[Opening Data for analysis section]

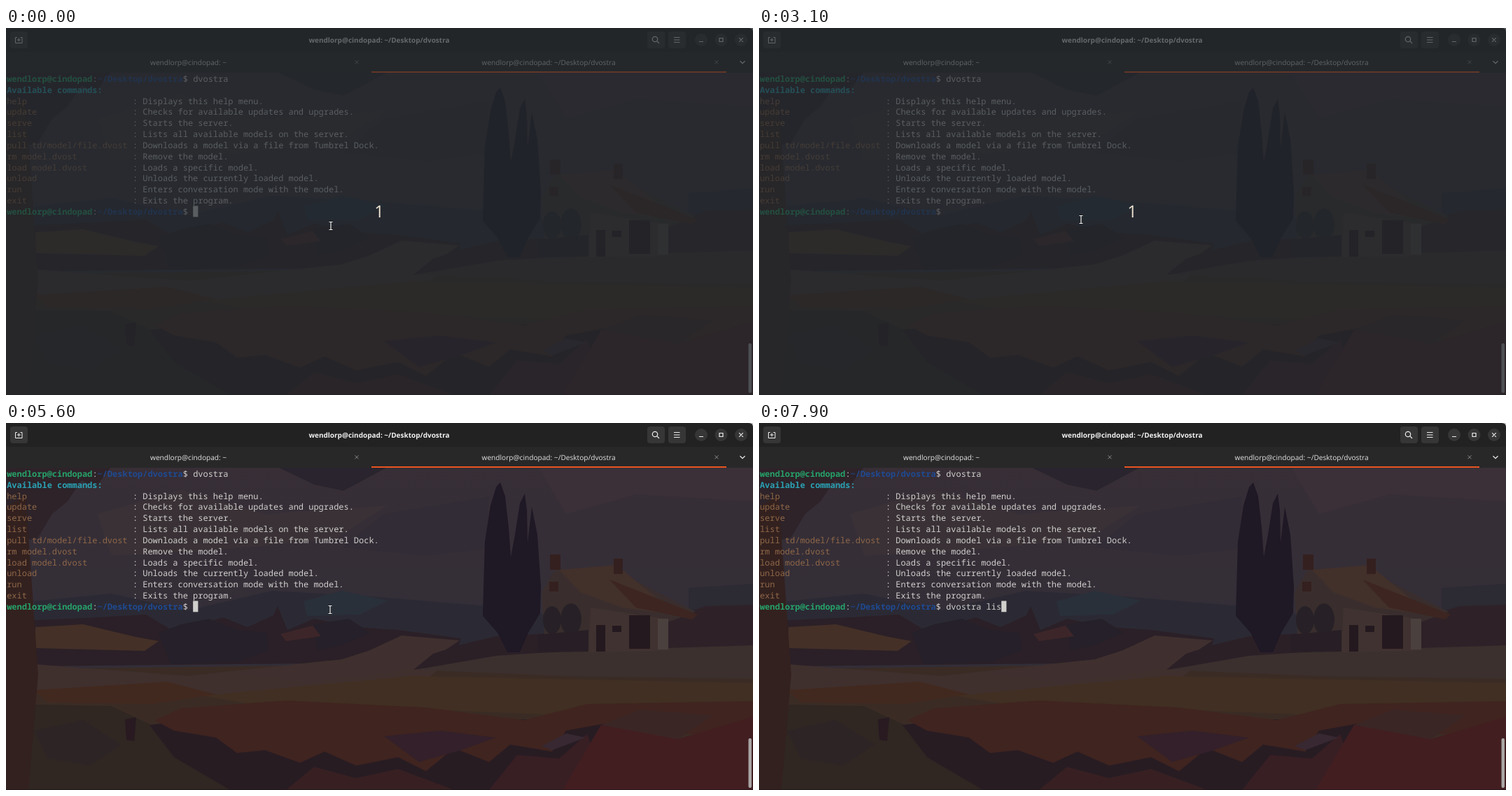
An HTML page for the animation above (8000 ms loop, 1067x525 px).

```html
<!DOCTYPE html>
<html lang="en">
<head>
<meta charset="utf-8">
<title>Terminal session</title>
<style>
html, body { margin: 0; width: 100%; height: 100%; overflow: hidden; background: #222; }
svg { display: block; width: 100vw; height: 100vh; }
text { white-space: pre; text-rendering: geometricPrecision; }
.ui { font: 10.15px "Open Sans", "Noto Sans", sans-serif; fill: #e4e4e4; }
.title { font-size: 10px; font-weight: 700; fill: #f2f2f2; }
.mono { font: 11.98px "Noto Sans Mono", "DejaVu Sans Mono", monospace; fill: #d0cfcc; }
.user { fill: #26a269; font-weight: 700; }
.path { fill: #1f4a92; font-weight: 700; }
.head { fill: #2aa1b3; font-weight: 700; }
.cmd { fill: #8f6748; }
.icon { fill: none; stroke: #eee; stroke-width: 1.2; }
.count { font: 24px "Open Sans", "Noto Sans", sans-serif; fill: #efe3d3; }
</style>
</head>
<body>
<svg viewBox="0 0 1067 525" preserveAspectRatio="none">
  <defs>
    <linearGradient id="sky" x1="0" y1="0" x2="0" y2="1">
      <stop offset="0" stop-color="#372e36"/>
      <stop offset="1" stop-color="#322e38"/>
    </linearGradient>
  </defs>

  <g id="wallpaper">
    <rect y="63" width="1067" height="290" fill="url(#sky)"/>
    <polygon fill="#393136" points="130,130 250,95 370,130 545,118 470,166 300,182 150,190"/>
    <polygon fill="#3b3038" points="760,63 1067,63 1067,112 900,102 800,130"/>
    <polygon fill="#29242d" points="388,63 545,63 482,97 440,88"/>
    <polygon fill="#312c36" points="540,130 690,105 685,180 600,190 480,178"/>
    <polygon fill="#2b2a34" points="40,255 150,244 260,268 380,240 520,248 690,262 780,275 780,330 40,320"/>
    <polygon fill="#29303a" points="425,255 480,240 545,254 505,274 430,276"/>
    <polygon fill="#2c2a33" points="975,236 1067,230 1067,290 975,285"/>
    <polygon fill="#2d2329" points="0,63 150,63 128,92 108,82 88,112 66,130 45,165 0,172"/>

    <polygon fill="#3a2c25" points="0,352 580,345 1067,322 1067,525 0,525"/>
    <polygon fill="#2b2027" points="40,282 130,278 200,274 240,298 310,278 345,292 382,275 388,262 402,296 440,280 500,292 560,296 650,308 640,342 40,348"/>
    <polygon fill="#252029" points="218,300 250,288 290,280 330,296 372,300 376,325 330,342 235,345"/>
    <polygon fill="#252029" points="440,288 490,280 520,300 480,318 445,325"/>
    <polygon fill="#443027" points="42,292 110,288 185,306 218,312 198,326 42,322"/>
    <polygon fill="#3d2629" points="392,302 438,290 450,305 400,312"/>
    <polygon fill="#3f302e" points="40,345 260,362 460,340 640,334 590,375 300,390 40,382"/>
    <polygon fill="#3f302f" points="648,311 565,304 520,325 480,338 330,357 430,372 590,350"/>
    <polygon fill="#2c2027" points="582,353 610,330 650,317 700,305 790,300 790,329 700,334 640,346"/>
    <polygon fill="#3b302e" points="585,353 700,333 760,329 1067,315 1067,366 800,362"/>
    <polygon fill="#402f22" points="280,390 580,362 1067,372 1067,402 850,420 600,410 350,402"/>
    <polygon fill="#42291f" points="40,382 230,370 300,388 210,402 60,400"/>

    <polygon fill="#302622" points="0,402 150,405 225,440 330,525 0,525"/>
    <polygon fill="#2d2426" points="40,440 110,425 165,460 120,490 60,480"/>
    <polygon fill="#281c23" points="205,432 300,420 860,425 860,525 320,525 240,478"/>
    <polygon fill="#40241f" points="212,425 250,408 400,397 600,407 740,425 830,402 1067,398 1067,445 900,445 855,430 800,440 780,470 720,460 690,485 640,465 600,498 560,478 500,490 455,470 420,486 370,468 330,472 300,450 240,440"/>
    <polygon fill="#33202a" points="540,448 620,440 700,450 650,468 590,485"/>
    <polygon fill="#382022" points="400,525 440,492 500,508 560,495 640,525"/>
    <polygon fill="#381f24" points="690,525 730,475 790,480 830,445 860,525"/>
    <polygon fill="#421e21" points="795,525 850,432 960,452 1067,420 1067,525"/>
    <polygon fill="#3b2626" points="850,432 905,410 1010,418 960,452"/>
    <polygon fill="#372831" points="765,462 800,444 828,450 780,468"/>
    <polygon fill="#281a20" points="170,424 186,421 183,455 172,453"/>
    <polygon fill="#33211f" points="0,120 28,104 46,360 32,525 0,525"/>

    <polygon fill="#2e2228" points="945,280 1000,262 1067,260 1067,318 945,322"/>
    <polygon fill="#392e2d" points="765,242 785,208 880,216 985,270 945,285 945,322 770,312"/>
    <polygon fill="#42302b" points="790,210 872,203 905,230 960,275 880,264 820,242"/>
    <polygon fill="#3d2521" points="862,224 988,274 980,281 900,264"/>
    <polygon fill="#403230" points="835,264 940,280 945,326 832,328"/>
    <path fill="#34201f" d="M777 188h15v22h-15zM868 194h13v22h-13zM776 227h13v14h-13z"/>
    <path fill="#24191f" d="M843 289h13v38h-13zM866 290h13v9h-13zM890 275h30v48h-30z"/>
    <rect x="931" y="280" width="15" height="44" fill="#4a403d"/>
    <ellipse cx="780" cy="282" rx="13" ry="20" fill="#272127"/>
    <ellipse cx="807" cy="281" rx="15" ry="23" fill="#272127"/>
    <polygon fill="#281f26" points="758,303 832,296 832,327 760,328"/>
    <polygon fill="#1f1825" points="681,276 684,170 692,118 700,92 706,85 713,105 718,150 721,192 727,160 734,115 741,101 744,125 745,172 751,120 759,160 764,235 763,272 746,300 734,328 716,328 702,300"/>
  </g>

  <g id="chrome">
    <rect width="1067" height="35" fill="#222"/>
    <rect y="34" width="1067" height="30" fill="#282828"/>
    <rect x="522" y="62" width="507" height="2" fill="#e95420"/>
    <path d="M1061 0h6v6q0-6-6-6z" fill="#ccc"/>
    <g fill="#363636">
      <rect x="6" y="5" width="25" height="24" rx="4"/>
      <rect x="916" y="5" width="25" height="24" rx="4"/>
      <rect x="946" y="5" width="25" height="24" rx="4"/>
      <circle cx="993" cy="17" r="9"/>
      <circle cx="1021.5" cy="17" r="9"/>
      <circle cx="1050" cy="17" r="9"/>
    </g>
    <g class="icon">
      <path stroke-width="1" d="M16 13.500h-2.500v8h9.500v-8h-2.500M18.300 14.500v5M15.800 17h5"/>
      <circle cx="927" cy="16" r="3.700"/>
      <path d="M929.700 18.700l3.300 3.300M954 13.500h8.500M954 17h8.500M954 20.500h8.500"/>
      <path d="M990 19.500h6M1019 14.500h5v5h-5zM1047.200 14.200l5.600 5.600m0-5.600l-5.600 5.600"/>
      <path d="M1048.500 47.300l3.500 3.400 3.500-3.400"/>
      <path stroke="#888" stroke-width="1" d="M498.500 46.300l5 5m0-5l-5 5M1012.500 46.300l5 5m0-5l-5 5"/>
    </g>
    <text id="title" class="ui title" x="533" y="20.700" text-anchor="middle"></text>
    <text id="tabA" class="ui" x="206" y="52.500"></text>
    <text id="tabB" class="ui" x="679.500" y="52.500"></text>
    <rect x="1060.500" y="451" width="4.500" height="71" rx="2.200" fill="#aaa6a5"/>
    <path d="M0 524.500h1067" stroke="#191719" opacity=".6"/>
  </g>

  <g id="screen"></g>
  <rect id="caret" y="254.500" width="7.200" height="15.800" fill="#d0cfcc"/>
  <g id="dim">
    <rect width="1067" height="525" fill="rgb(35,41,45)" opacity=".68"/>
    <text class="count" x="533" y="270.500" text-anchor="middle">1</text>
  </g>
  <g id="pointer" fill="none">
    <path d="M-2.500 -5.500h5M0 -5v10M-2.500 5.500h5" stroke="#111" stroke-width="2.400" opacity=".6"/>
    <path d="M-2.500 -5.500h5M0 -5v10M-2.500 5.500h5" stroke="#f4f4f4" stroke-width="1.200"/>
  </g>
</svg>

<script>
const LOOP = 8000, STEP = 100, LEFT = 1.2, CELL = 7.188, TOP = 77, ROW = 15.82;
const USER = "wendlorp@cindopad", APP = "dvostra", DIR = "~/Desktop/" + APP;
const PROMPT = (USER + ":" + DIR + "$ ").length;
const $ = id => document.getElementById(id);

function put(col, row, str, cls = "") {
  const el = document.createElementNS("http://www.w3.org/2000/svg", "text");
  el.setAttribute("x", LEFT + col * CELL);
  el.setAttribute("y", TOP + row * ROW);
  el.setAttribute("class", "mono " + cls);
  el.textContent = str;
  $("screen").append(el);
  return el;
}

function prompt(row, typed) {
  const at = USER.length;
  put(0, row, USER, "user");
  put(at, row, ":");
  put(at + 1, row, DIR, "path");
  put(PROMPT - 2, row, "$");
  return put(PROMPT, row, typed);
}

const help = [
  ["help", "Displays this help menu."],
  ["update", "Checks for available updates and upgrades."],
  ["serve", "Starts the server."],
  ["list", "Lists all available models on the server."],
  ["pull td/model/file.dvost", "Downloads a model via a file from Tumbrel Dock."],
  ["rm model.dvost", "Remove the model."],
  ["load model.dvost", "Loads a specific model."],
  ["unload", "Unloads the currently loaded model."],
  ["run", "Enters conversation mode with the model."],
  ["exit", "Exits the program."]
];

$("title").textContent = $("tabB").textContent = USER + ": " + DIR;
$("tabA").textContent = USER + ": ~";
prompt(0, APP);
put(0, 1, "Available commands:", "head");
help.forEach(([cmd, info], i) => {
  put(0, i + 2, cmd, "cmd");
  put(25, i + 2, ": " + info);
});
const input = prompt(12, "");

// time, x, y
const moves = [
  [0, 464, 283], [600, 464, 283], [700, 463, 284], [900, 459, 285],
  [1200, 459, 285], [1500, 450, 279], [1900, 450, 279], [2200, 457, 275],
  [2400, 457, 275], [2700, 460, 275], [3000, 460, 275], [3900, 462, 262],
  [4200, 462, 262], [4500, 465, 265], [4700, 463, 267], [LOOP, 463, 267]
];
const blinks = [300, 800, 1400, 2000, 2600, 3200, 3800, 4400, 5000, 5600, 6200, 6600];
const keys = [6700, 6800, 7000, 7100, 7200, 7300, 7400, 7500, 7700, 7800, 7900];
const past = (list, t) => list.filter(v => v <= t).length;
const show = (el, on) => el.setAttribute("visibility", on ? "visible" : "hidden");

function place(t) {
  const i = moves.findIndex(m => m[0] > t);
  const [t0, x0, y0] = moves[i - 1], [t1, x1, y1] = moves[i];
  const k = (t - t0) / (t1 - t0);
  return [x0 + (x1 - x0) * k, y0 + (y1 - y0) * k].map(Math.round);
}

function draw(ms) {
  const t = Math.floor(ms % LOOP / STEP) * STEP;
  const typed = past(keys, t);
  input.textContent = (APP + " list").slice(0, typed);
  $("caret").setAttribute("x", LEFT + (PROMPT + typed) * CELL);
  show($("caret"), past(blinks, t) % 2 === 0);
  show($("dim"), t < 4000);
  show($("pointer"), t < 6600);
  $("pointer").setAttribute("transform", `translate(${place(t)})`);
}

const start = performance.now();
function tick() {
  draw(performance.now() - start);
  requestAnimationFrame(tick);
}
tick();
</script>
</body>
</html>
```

[Closing Data for analysis section]
[Opening Data for analysis section]

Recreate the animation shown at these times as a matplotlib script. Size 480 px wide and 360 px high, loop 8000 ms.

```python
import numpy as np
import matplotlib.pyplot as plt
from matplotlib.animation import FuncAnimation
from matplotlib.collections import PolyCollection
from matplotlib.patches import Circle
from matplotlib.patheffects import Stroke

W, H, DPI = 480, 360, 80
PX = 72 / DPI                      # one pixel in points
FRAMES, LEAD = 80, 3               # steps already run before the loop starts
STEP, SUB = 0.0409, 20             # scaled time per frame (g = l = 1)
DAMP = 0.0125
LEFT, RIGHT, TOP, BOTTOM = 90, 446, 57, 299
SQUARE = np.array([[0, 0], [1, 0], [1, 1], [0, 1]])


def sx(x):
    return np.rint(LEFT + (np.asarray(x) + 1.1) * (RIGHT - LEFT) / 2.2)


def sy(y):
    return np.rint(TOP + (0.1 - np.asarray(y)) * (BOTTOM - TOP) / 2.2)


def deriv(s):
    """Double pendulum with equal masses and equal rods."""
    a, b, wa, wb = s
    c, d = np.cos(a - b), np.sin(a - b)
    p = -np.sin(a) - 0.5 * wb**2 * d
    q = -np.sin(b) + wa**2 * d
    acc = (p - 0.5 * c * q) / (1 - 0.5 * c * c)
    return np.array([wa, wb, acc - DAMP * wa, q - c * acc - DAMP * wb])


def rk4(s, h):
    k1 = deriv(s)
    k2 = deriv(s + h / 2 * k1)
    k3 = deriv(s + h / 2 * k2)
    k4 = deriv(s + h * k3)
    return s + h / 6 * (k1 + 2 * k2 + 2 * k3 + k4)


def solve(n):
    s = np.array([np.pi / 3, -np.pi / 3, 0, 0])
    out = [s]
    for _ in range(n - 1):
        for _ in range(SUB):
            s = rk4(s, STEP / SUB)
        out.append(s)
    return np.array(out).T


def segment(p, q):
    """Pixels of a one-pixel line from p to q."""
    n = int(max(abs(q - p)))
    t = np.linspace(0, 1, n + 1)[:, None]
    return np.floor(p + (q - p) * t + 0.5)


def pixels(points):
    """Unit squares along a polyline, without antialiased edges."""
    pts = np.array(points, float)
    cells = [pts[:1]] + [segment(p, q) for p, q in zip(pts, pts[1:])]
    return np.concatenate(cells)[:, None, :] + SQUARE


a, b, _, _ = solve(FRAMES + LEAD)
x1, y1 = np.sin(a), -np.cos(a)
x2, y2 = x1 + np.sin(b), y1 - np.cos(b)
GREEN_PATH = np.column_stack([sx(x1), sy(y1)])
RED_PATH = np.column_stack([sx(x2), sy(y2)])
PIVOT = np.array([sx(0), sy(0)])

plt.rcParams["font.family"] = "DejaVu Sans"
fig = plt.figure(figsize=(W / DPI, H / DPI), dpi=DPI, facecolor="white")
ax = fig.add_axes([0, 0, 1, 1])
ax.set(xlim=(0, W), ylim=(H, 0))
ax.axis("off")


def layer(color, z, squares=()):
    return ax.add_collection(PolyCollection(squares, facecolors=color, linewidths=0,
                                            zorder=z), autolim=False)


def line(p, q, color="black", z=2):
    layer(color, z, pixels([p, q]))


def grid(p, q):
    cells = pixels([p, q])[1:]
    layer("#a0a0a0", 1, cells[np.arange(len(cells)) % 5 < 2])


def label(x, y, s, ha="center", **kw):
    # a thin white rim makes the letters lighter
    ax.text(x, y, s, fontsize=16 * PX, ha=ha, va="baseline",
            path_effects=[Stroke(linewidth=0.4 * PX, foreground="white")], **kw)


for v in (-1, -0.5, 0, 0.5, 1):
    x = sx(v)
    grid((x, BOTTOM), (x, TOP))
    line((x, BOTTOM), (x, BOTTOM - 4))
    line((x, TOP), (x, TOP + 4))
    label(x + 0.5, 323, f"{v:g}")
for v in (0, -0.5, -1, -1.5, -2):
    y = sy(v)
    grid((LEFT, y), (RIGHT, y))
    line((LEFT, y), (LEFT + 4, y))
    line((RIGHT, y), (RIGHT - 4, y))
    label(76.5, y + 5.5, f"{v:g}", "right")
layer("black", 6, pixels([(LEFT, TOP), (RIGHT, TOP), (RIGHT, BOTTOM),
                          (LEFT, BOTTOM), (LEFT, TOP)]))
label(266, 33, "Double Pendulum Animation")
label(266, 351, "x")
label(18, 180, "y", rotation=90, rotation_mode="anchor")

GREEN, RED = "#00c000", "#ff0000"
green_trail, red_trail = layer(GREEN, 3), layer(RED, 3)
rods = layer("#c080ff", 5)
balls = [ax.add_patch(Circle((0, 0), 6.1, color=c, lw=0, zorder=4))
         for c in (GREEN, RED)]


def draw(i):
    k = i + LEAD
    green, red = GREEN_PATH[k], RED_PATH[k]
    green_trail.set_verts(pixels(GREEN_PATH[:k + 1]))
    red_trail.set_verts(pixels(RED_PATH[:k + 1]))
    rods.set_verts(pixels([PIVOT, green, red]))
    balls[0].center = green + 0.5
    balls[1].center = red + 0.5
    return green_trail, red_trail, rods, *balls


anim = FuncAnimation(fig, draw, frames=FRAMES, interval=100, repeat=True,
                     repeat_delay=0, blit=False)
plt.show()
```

[Closing Data for analysis section]

**Task description:** Scan the records above. Return every line with "past" in it.

**Answer to this task:**
const past = (list, t) => list.filter(v => v <= t).length;
  const typed = past(keys, t);
  show($("caret"), past(blinks, t) % 2 === 0);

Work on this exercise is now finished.